TASK BRIEF - Return each line of the listing exactly as written.

INPUT DATA -
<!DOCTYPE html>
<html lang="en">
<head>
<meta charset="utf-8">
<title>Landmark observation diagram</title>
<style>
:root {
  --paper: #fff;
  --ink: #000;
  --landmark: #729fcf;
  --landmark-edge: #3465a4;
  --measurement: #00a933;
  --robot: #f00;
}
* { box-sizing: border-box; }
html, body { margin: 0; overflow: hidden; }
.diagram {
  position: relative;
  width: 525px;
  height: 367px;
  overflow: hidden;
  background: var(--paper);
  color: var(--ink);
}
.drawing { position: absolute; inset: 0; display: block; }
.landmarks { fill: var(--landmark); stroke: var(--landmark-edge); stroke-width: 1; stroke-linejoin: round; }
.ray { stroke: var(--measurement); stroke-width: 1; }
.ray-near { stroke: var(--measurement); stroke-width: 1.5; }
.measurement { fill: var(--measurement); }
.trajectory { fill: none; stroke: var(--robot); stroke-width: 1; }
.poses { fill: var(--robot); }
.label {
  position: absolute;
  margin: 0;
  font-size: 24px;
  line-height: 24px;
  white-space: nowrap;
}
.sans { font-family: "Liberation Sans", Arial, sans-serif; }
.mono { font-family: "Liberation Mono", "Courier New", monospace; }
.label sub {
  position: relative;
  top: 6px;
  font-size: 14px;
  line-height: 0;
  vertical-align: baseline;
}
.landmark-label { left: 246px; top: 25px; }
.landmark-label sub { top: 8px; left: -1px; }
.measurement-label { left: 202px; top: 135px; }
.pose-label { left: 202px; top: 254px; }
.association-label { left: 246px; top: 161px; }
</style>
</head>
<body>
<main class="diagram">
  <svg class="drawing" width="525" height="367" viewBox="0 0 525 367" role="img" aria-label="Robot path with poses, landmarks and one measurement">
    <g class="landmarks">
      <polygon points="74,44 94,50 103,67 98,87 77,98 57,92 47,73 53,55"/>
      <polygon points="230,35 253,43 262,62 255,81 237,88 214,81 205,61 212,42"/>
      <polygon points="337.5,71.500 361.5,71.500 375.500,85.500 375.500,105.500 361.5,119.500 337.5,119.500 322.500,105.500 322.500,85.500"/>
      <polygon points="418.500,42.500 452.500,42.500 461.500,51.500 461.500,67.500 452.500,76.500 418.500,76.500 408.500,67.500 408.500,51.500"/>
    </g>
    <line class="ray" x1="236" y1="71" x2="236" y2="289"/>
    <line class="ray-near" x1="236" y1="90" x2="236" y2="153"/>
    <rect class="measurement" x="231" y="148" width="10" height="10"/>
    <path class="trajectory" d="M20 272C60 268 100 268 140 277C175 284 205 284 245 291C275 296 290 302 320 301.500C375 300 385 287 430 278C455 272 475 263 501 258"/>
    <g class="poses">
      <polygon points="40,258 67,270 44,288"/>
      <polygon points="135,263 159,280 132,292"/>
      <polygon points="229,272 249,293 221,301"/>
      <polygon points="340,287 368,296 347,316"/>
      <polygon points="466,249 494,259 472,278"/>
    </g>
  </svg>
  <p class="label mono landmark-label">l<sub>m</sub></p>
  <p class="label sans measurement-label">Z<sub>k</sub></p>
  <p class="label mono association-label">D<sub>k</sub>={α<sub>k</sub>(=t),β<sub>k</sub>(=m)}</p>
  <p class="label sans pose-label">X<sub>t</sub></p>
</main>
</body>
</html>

FINISHED EXERCISE -
<!DOCTYPE html>
<html lang="en">
<head>
<meta charset="utf-8">
<title>Landmark observation diagram</title>
<style>
:root {
  --paper: #fff;
  --ink: #000;
  --landmark: #729fcf;
  --landmark-edge: #3465a4;
  --measurement: #00a933;
  --robot: #f00;
}
* { box-sizing: border-box; }
html, body { margin: 0; overflow: hidden; }
.diagram {
  position: relative;
  width: 525px;
  height: 367px;
  overflow: hidden;
  background: var(--paper);
  color: var(--ink);
}
.drawing { position: absolute; inset: 0; display: block; }
.landmarks { fill: var(--landmark); stroke: var(--landmark-edge); stroke-width: 1; stroke-linejoin: round; }
.ray { stroke: var(--measurement); stroke-width: 1; }
.ray-near { stroke: var(--measurement); stroke-width: 1.5; }
.measurement { fill: var(--measurement); }
.trajectory { fill: none; stroke: var(--robot); stroke-width: 1; }
.poses { fill: var(--robot); }
.label {
  position: absolute;
  margin: 0;
  font-size: 24px;
  line-height: 24px;
  white-space: nowrap;
}
.sans { font-family: "Liberation Sans", Arial, sans-serif; }
.mono { font-family: "Liberation Mono", "Courier New", monospace; }
.label sub {
  position: relative;
  top: 6px;
  font-size: 14px;
  line-height: 0;
  vertical-align: baseline;
}
.landmark-label { left: 246px; top: 25px; }
.landmark-label sub { top: 8px; left: -1px; }
.measurement-label { left: 202px; top: 135px; }
.pose-label { left: 202px; top: 254px; }
.association-label { left: 246px; top: 161px; }
</style>
</head>
<body>
<main class="diagram">
  <svg class="drawing" width="525" height="367" viewBox="0 0 525 367" role="img" aria-label="Robot path with poses, landmarks and one measurement">
    <g class="landmarks">
      <polygon points="74,44 94,50 103,67 98,87 77,98 57,92 47,73 53,55"/>
      <polygon points="230,35 253,43 262,62 255,81 237,88 214,81 205,61 212,42"/>
      <polygon points="337.5,71.500 361.5,71.500 375.500,85.500 375.500,105.500 361.5,119.500 337.5,119.500 322.500,105.500 322.500,85.500"/>
      <polygon points="418.500,42.500 452.500,42.500 461.500,51.500 461.500,67.500 452.500,76.500 418.500,76.500 408.500,67.500 408.500,51.500"/>
    </g>
    <line class="ray" x1="236" y1="71" x2="236" y2="289"/>
    <line class="ray-near" x1="236" y1="90" x2="236" y2="153"/>
    <rect class="measurement" x="231" y="148" width="10" height="10"/>
    <path class="trajectory" d="M20 272C60 268 100 268 140 277C175 284 205 284 245 291C275 296 290 302 320 301.500C375 300 385 287 430 278C455 272 475 263 501 258"/>
    <g class="poses">
      <polygon points="40,258 67,270 44,288"/>
      <polygon points="135,263 159,280 132,292"/>
      <polygon points="229,272 249,293 221,301"/>
      <polygon points="340,287 368,296 347,316"/>
      <polygon points="466,249 494,259 472,278"/>
    </g>
  </svg>
  <p class="label mono landmark-label">l<sub>m</sub></p>
  <p class="label sans measurement-label">Z<sub>k</sub></p>
  <p class="label mono association-label">D<sub>k</sub>={α<sub>k</sub>(=t),β<sub>k</sub>(=m)}</p>
  <p class="label sans pose-label">X<sub>t</sub></p>
</main>
</body>
</html>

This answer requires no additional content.